Task to carry out
Would you return the records below character for character, without any images?

BEGIN Data under study

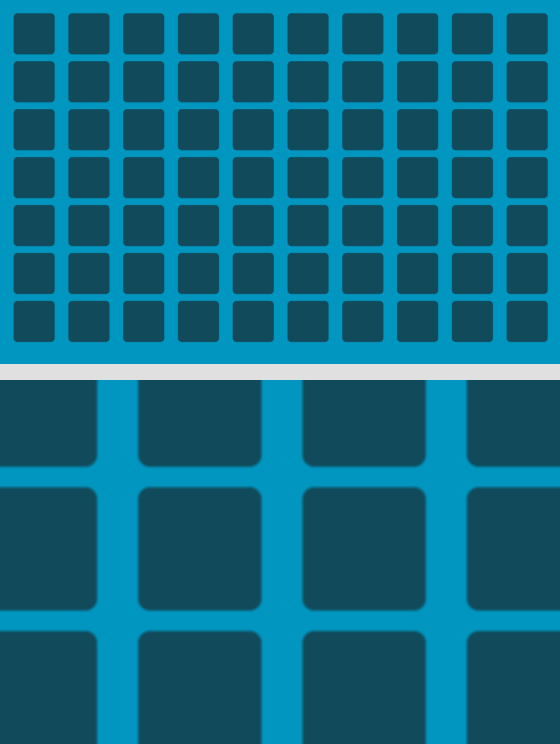
Top, the full canvas; bottom, a detail of the centre.
This pattern is drawn by a WebGL 1 fragment shader. Its source:

```glsl
precision highp float;

uniform vec2 u_resolution;

// Lengths are fractions of the canvas height, measured from the top left.
const vec2 TILE_COUNT = vec2(10.0, 7.0);
const vec2 TILE_PITCH = vec2(0.1505, 0.1317);
const vec2 FIRST_CENTER = vec2(0.0938, 0.0929);
const float TILE_SIDE = 0.1130;
const float CORNER_RADIUS = 0.0110;
const float EDGE_SOFTNESS = 0.0023;

const vec3 GROUND_COLOR = vec3(0.0, 0.588, 0.753);
const vec3 TILE_COLOR = vec3(0.065, 0.294, 0.357);

float roundedSquare(vec2 p, float side, float radius) {
  vec2 q = abs(p) - (0.5 * side - radius);
  return length(max(q, 0.0)) + min(max(q.x, q.y), 0.0) - radius;
}

// Offset from the center of the nearest tile in the finite grid.
vec2 tileOffset(vec2 p) {
  vec2 fromFirst = p - FIRST_CENTER;
  vec2 index = floor(fromFirst / TILE_PITCH + 0.5);
  index = clamp(index, vec2(0.0), TILE_COUNT - 1.0);
  return fromFirst - index * TILE_PITCH;
}

void main() {
  vec2 p = gl_FragCoord.xy / u_resolution.y;
  p.y = 1.0 - p.y;

  // Soft edge, never narrower than the sampling grid.
  float distanceToTile = roundedSquare(tileOffset(p), TILE_SIDE, CORNER_RADIUS);
  float softness = max(EDGE_SOFTNESS, 0.5 / u_resolution.y);
  float coverage = 1.0 - smoothstep(-softness, softness, distanceToTile);

  gl_FragColor = vec4(mix(GROUND_COLOR, TILE_COLOR, coverage), 1.0);
}
```
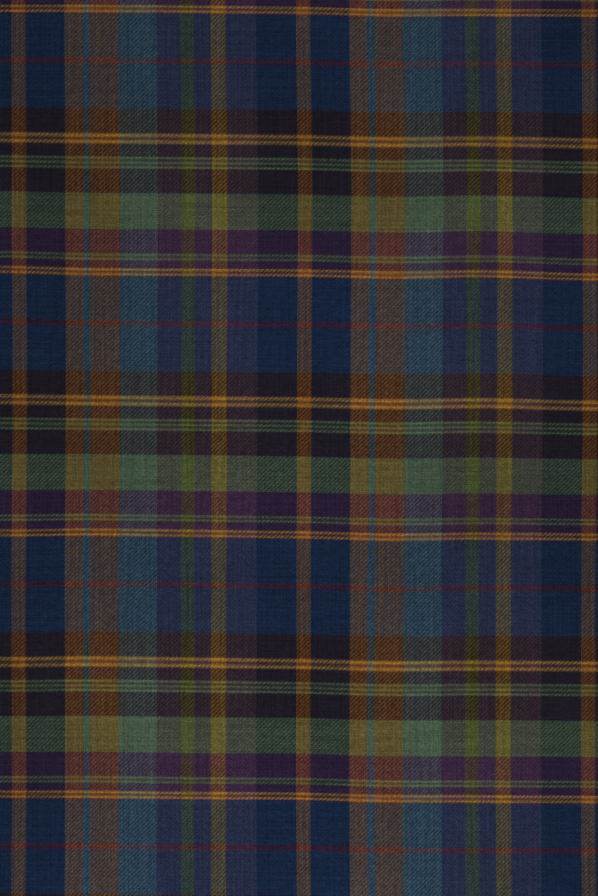
A WebGL 1 fragment shader for this texture:

```glsl
precision highp float;
// Dark madras plaid: coloured warp and weft stripes crossing in a fine twill weave.

uniform vec2 u_resolution;

#define CLOTH_WIDTH 512.0   // cloth units across the canvas
#define WARP_REPEAT 244.0   // width of one stripe sequence
#define WEFT_REPEAT 224.4   // height of one band sequence
#define WARP_START 10.0
#define WEFT_START 13.5
#define TILT 0.010          // droop of the weft toward the right
#define THREAD 0.92         // width of one thread
#define TWILL 0.17          // contrast of the diagonal weave
#define STREAKS 0.30        // variation between threads
#define SOFTNESS 0.9        // blur of the stripe edges
#define SAMPLES 3           // samples per pixel along each axis

const float TAU = 6.28319;

float hash(vec2 p) {
  return fract(sin(dot(p, vec2(127.1, 311.7))) * 43758.5453);
}

float noise(vec2 p) {
  vec2 i = floor(p), f = fract(p);
  f = f * f * (3.0 - 2.0 * f);
  return mix(mix(hash(i), hash(i + vec2(1.0, 0.0)), f.x),
             mix(hash(i + vec2(0.0, 1.0)), hash(i + vec2(1.0, 1.0)), f.x), f.y);
}

// Solid stripe from a to b
float stripe(float t, float a, float b) {
  return smoothstep(a - SOFTNESS, a + SOFTNESS, t)
       - smoothstep(b - SOFTNESS, b + SOFTNESS, t);
}

// Stripe made of n separate fine lines
float lines(float t, float a, float b, float n) {
  float ridge = 0.5 - 0.5 * cos(TAU * n * (t - a) / (b - a));
  return stripe(t, a + 0.6, b - 0.6) * mix(0.28, 1.0, ridge);
}

// Vertical thread colours
vec3 warpColour(float x) {
  float t = mod(x - WARP_START, WARP_REPEAT);
  vec3 navy = vec3(0.085, 0.115, 0.18);
  vec3 orange = vec3(0.43, 0.265, 0.12);
  vec3 teal = vec3(0.235, 0.31, 0.315);
  vec3 violet = vec3(0.20, 0.175, 0.24);
  vec3 green = vec3(0.25, 0.27, 0.13);
  vec3 gold = vec3(0.43, 0.325, 0.13);

  vec3 c = mix(navy, teal, stripe(t, 46.0, 125.0));
  c = mix(c, violet, stripe(t, 125.0, 210.0));
  float rust = stripe(t, 0.0, 12.5) + stripe(t, 46.0, 61.0) + stripe(t, 67.5, 92.0);
  c = mix(c, orange, rust * (0.90 + 0.10 * cos(TAU * t / 4.6)));
  c = mix(c, green, stripe(t, 145.0, 156.5));
  return mix(c, gold, stripe(t, 171.0, 184.0));
}

// Horizontal thread colours, measured downward
vec3 weftColour(float y) {
  float t = mod(y - WEFT_START, WEFT_REPEAT);
  vec3 blue = vec3(0.085, 0.15, 0.255);
  vec3 black = vec3(0.135, 0.085, 0.085);
  vec3 green = vec3(0.265, 0.315, 0.19);
  vec3 purple = vec3(0.20, 0.10, 0.19);
  vec3 red = vec3(0.28, 0.085, 0.14);
  vec3 gold = vec3(0.62, 0.42, 0.155);
  vec3 sage = vec3(0.31, 0.37, 0.21);

  vec3 c = mix(blue, black, stripe(t, 81.0, 153.0));
  c = mix(c, green, stripe(t, 153.0, 184.0));
  c = mix(c, purple, stripe(t, 184.0, 230.0));
  c = mix(c, red, 0.75 * stripe(t, 37.5, 42.5));
  c = mix(c, sage, lines(t, 121.0, 133.0, 3.0) + lines(t, 203.5, 211.0, 2.0));
  return mix(c, gold, lines(t, 101.0, 112.0, 2.0) + lines(t, 216.0, 224.3, 2.0));
}

vec3 cloth(vec2 p) {
  // Uneven lie of the cloth
  vec2 q = p;
  q.x += 2.0 * (noise(p * vec2(0.004, 0.006) + 7.0) - 0.5);
  q.y -= TILT * (p.x - 0.5 * CLOTH_WIDTH);
  q.y += 2.0 * (noise(p * vec2(0.012, 0.004) + 31.0) - 0.5);

  // Thread by thread streaks in each direction
  vec2 thread = q / THREAD;
  float warpStreak = noise(vec2(thread.x, q.y * 0.03) + 50.0) - 0.5;
  float weftStreak = noise(vec2(q.x * 0.03, thread.y) + 90.0) - 0.5;
  vec3 warp = warpColour(q.x) * (1.0 + STREAKS * warpStreak);
  vec3 weft = weftColour(q.y) * (1.0 + STREAKS * weftStreak);

  // Two-over-two twill decides which thread lies on top
  float over = 0.48 + TWILL * sin(TAU * (thread.x + thread.y) / 4.0);
  over += 0.20 * (noise(thread * 0.8 + 13.0) - 0.5);
  vec3 c = mix(weft, warp, clamp(over, 0.0, 1.0));

  // Fibre grain, faded patches and rare pale slubs
  c *= 0.86 + 0.28 * noise(thread * 0.9 + 170.0);
  c *= 0.95 + 0.10 * noise(p * 0.012 + 3.0);
  float slub = smoothstep(0.98, 1.0, noise(q * vec2(0.22, 0.5) + 210.0));
  return c + 0.07 * slub * vec3(0.9, 0.9, 0.7);
}

void main() {
  vec3 c = vec3(0.0);
  for (int j = 0; j < SAMPLES; j++) {
    for (int i = 0; i < SAMPLES; i++) {
      vec2 shift = (vec2(float(i), float(j)) + 0.5) / float(SAMPLES) - 0.5;
      vec2 p = gl_FragCoord.xy + shift;
      p.y = u_resolution.y - p.y;
      c += cloth(p * CLOTH_WIDTH / u_resolution.x);
    }
  }
  c /= float(SAMPLES * SAMPLES);

  // Light falls off toward the top and the sides
  vec2 uv = gl_FragCoord.xy / u_resolution;
  float light = 1.07 - 0.10 * uv.y - 0.25 * pow(uv.x - 0.5, 2.0);
  gl_FragColor = vec4(c * light, 1.0);
}
```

END Data under study

Answer for the task
Top, the full canvas; bottom, a detail of the centre.
This pattern is drawn by a WebGL 1 fragment shader. Its source:

```glsl
precision highp float;

uniform vec2 u_resolution;

// Lengths are fractions of the canvas height, measured from the top left.
const vec2 TILE_COUNT = vec2(10.0, 7.0);
const vec2 TILE_PITCH = vec2(0.1505, 0.1317);
const vec2 FIRST_CENTER = vec2(0.0938, 0.0929);
const float TILE_SIDE = 0.1130;
const float CORNER_RADIUS = 0.0110;
const float EDGE_SOFTNESS = 0.0023;

const vec3 GROUND_COLOR = vec3(0.0, 0.588, 0.753);
const vec3 TILE_COLOR = vec3(0.065, 0.294, 0.357);

float roundedSquare(vec2 p, float side, float radius) {
  vec2 q = abs(p) - (0.5 * side - radius);
  return length(max(q, 0.0)) + min(max(q.x, q.y), 0.0) - radius;
}

// Offset from the center of the nearest tile in the finite grid.
vec2 tileOffset(vec2 p) {
  vec2 fromFirst = p - FIRST_CENTER;
  vec2 index = floor(fromFirst / TILE_PITCH + 0.5);
  index = clamp(index, vec2(0.0), TILE_COUNT - 1.0);
  return fromFirst - index * TILE_PITCH;
}

void main() {
  vec2 p = gl_FragCoord.xy / u_resolution.y;
  p.y = 1.0 - p.y;

  // Soft edge, never narrower than the sampling grid.
  float distanceToTile = roundedSquare(tileOffset(p), TILE_SIDE, CORNER_RADIUS);
  float softness = max(EDGE_SOFTNESS, 0.5 / u_resolution.y);
  float coverage = 1.0 - smoothstep(-softness, softness, distanceToTile);

  gl_FragColor = vec4(mix(GROUND_COLOR, TILE_COLOR, coverage), 1.0);
}
```
A WebGL 1 fragment shader for this texture:

```glsl
precision highp float;
// Dark madras plaid: coloured warp and weft stripes crossing in a fine twill weave.

uniform vec2 u_resolution;

#define CLOTH_WIDTH 512.0   // cloth units across the canvas
#define WARP_REPEAT 244.0   // width of one stripe sequence
#define WEFT_REPEAT 224.4   // height of one band sequence
#define WARP_START 10.0
#define WEFT_START 13.5
#define TILT 0.010          // droop of the weft toward the right
#define THREAD 0.92         // width of one thread
#define TWILL 0.17          // contrast of the diagonal weave
#define STREAKS 0.30        // variation between threads
#define SOFTNESS 0.9        // blur of the stripe edges
#define SAMPLES 3           // samples per pixel along each axis

const float TAU = 6.28319;

float hash(vec2 p) {
  return fract(sin(dot(p, vec2(127.1, 311.7))) * 43758.5453);
}

float noise(vec2 p) {
  vec2 i = floor(p), f = fract(p);
  f = f * f * (3.0 - 2.0 * f);
  return mix(mix(hash(i), hash(i + vec2(1.0, 0.0)), f.x),
             mix(hash(i + vec2(0.0, 1.0)), hash(i + vec2(1.0, 1.0)), f.x), f.y);
}

// Solid stripe from a to b
float stripe(float t, float a, float b) {
  return smoothstep(a - SOFTNESS, a + SOFTNESS, t)
       - smoothstep(b - SOFTNESS, b + SOFTNESS, t);
}

// Stripe made of n separate fine lines
float lines(float t, float a, float b, float n) {
  float ridge = 0.5 - 0.5 * cos(TAU * n * (t - a) / (b - a));
  return stripe(t, a + 0.6, b - 0.6) * mix(0.28, 1.0, ridge);
}

// Vertical thread colours
vec3 warpColour(float x) {
  float t = mod(x - WARP_START, WARP_REPEAT);
  vec3 navy = vec3(0.085, 0.115, 0.18);
  vec3 orange = vec3(0.43, 0.265, 0.12);
  vec3 teal = vec3(0.235, 0.31, 0.315);
  vec3 violet = vec3(0.20, 0.175, 0.24);
  vec3 green = vec3(0.25, 0.27, 0.13);
  vec3 gold = vec3(0.43, 0.325, 0.13);

  vec3 c = mix(navy, teal, stripe(t, 46.0, 125.0));
  c = mix(c, violet, stripe(t, 125.0, 210.0));
  float rust = stripe(t, 0.0, 12.5) + stripe(t, 46.0, 61.0) + stripe(t, 67.5, 92.0);
  c = mix(c, orange, rust * (0.90 + 0.10 * cos(TAU * t / 4.6)));
  c = mix(c, green, stripe(t, 145.0, 156.5));
  return mix(c, gold, stripe(t, 171.0, 184.0));
}

// Horizontal thread colours, measured downward
vec3 weftColour(float y) {
  float t = mod(y - WEFT_START, WEFT_REPEAT);
  vec3 blue = vec3(0.085, 0.15, 0.255);
  vec3 black = vec3(0.135, 0.085, 0.085);
  vec3 green = vec3(0.265, 0.315, 0.19);
  vec3 purple = vec3(0.20, 0.10, 0.19);
  vec3 red = vec3(0.28, 0.085, 0.14);
  vec3 gold = vec3(0.62, 0.42, 0.155);
  vec3 sage = vec3(0.31, 0.37, 0.21);

  vec3 c = mix(blue, black, stripe(t, 81.0, 153.0));
  c = mix(c, green, stripe(t, 153.0, 184.0));
  c = mix(c, purple, stripe(t, 184.0, 230.0));
  c = mix(c, red, 0.75 * stripe(t, 37.5, 42.5));
  c = mix(c, sage, lines(t, 121.0, 133.0, 3.0) + lines(t, 203.5, 211.0, 2.0));
  return mix(c, gold, lines(t, 101.0, 112.0, 2.0) + lines(t, 216.0, 224.3, 2.0));
}

vec3 cloth(vec2 p) {
  // Uneven lie of the cloth
  vec2 q = p;
  q.x += 2.0 * (noise(p * vec2(0.004, 0.006) + 7.0) - 0.5);
  q.y -= TILT * (p.x - 0.5 * CLOTH_WIDTH);
  q.y += 2.0 * (noise(p * vec2(0.012, 0.004) + 31.0) - 0.5);

  // Thread by thread streaks in each direction
  vec2 thread = q / THREAD;
  float warpStreak = noise(vec2(thread.x, q.y * 0.03) + 50.0) - 0.5;
  float weftStreak = noise(vec2(q.x * 0.03, thread.y) + 90.0) - 0.5;
  vec3 warp = warpColour(q.x) * (1.0 + STREAKS * warpStreak);
  vec3 weft = weftColour(q.y) * (1.0 + STREAKS * weftStreak);

  // Two-over-two twill decides which thread lies on top
  float over = 0.48 + TWILL * sin(TAU * (thread.x + thread.y) / 4.0);
  over += 0.20 * (noise(thread * 0.8 + 13.0) - 0.5);
  vec3 c = mix(weft, warp, clamp(over, 0.0, 1.0));

  // Fibre grain, faded patches and rare pale slubs
  c *= 0.86 + 0.28 * noise(thread * 0.9 + 170.0);
  c *= 0.95 + 0.10 * noise(p * 0.012 + 3.0);
  float slub = smoothstep(0.98, 1.0, noise(q * vec2(0.22, 0.5) + 210.0));
  return c + 0.07 * slub * vec3(0.9, 0.9, 0.7);
}

void main() {
  vec3 c = vec3(0.0);
  for (int j = 0; j < SAMPLES; j++) {
    for (int i = 0; i < SAMPLES; i++) {
      vec2 shift = (vec2(float(i), float(j)) + 0.5) / float(SAMPLES) - 0.5;
      vec2 p = gl_FragCoord.xy + shift;
      p.y = u_resolution.y - p.y;
      c += cloth(p * CLOTH_WIDTH / u_resolution.x);
    }
  }
  c /= float(SAMPLES * SAMPLES);

  // Light falls off toward the top and the sides
  vec2 uv = gl_FragCoord.xy / u_resolution;
  float light = 1.07 - 0.10 * uv.y - 0.25 * pow(uv.x - 0.5, 2.0);
  gl_FragColor = vec4(c * light, 1.0);
}
```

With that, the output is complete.